*** Exercise data Section Begins ***
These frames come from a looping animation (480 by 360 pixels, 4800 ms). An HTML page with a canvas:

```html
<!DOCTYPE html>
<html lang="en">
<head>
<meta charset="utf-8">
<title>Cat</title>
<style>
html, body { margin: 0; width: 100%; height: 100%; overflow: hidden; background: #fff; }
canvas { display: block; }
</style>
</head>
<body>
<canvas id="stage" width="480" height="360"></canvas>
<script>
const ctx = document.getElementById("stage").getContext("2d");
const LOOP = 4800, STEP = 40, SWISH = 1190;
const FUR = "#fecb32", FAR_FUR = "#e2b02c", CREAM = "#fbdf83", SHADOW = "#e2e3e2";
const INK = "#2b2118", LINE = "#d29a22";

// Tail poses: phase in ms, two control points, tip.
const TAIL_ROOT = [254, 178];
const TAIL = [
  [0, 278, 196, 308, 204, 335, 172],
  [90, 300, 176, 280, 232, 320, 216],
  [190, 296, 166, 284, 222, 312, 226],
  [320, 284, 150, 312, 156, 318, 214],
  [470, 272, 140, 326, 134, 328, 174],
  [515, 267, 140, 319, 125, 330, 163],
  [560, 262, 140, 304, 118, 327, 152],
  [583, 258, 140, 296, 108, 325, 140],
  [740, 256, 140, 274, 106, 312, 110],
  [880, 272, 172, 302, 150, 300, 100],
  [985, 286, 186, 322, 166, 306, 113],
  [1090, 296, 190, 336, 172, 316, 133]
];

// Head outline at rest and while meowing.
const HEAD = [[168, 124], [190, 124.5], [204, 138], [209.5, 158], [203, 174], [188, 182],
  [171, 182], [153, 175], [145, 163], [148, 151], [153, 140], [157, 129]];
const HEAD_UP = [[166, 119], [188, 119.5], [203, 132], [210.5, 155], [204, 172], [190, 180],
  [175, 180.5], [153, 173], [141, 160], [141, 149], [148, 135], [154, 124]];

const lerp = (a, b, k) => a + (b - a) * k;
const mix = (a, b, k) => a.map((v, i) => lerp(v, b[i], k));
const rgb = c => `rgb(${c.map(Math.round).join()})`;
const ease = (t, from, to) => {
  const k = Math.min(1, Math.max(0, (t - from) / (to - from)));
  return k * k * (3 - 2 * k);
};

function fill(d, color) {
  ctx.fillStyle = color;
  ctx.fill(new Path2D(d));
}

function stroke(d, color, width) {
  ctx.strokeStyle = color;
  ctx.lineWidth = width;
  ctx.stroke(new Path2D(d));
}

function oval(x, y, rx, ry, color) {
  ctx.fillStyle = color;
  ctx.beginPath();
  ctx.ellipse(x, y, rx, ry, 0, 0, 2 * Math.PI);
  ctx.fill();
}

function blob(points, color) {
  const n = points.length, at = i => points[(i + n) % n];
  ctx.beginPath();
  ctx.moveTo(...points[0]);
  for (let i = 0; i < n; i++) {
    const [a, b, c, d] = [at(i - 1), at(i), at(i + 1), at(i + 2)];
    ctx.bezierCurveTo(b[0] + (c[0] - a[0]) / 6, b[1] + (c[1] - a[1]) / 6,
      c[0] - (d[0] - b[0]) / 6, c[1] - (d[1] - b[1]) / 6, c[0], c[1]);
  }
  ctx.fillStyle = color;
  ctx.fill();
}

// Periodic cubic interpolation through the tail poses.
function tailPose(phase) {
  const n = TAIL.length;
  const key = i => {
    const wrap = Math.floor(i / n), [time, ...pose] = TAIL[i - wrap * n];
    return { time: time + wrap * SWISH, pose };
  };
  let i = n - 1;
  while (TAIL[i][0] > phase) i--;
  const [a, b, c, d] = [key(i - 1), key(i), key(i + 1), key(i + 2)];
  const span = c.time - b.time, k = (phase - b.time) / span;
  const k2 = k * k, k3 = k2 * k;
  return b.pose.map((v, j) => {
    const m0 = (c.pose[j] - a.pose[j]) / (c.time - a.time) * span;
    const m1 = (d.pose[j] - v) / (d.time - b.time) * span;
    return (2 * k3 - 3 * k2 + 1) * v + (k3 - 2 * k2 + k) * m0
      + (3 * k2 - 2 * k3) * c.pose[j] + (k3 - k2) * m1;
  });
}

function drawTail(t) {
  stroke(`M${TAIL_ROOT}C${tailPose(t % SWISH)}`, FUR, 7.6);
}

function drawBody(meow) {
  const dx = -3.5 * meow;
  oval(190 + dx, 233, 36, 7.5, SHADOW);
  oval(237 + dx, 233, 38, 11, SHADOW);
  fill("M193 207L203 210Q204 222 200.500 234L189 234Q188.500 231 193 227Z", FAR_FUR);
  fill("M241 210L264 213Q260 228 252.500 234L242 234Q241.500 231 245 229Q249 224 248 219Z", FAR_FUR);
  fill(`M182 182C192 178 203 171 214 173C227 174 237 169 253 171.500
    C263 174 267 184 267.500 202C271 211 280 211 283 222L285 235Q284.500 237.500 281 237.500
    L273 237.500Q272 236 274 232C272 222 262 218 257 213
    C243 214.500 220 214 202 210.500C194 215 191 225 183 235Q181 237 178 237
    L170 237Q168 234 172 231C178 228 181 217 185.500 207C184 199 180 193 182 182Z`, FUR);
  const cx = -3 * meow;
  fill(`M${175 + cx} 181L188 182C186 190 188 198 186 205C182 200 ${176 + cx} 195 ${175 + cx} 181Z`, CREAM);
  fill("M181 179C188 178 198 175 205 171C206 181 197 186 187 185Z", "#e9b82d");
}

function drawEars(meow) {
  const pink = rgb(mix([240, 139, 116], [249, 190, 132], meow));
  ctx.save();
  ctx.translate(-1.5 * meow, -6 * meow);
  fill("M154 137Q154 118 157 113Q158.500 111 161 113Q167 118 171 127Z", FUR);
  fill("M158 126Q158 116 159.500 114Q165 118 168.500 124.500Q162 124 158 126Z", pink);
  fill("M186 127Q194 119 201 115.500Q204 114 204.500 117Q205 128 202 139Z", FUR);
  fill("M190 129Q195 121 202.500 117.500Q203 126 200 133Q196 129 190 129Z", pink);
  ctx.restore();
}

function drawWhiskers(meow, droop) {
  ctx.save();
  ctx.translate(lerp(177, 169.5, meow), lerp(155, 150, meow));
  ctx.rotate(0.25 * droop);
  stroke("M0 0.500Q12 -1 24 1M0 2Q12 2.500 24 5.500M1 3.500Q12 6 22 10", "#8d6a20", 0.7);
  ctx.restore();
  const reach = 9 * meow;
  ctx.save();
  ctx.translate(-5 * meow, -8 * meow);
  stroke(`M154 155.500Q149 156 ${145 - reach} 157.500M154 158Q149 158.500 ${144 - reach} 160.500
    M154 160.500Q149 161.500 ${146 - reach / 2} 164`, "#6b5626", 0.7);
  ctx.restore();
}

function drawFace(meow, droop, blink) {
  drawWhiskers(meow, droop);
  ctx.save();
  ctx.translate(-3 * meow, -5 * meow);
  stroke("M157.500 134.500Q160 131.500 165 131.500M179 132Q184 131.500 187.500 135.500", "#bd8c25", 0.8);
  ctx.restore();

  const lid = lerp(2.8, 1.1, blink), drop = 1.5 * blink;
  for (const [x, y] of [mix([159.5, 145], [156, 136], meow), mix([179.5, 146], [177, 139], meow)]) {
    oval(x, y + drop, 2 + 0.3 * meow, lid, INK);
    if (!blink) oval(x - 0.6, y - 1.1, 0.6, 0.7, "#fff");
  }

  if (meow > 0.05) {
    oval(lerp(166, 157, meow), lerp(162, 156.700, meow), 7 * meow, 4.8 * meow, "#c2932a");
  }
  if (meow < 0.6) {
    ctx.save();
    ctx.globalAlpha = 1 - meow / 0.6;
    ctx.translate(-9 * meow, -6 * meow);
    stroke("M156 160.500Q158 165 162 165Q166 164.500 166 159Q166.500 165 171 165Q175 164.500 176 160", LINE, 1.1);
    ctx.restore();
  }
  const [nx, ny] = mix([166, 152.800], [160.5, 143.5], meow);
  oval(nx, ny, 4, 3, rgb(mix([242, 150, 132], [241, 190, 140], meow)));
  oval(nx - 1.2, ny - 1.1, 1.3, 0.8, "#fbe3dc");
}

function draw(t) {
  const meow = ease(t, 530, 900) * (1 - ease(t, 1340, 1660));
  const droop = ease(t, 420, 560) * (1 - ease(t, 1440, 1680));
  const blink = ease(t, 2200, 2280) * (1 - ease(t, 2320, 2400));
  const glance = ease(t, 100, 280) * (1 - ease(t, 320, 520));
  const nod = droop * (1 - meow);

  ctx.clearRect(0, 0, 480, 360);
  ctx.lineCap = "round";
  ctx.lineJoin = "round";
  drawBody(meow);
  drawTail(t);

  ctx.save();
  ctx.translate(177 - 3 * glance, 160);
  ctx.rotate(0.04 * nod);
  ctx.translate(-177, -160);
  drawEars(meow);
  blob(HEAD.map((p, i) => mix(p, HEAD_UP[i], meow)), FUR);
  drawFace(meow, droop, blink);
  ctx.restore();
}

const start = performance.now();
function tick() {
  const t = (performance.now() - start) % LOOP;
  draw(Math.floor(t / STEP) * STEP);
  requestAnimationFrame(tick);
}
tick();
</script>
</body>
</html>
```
*** Exercise data Section Ends ***
### [The task]
Find, please, how many lines in the data include the word "function", and put down that number only.

### [Answer box]
12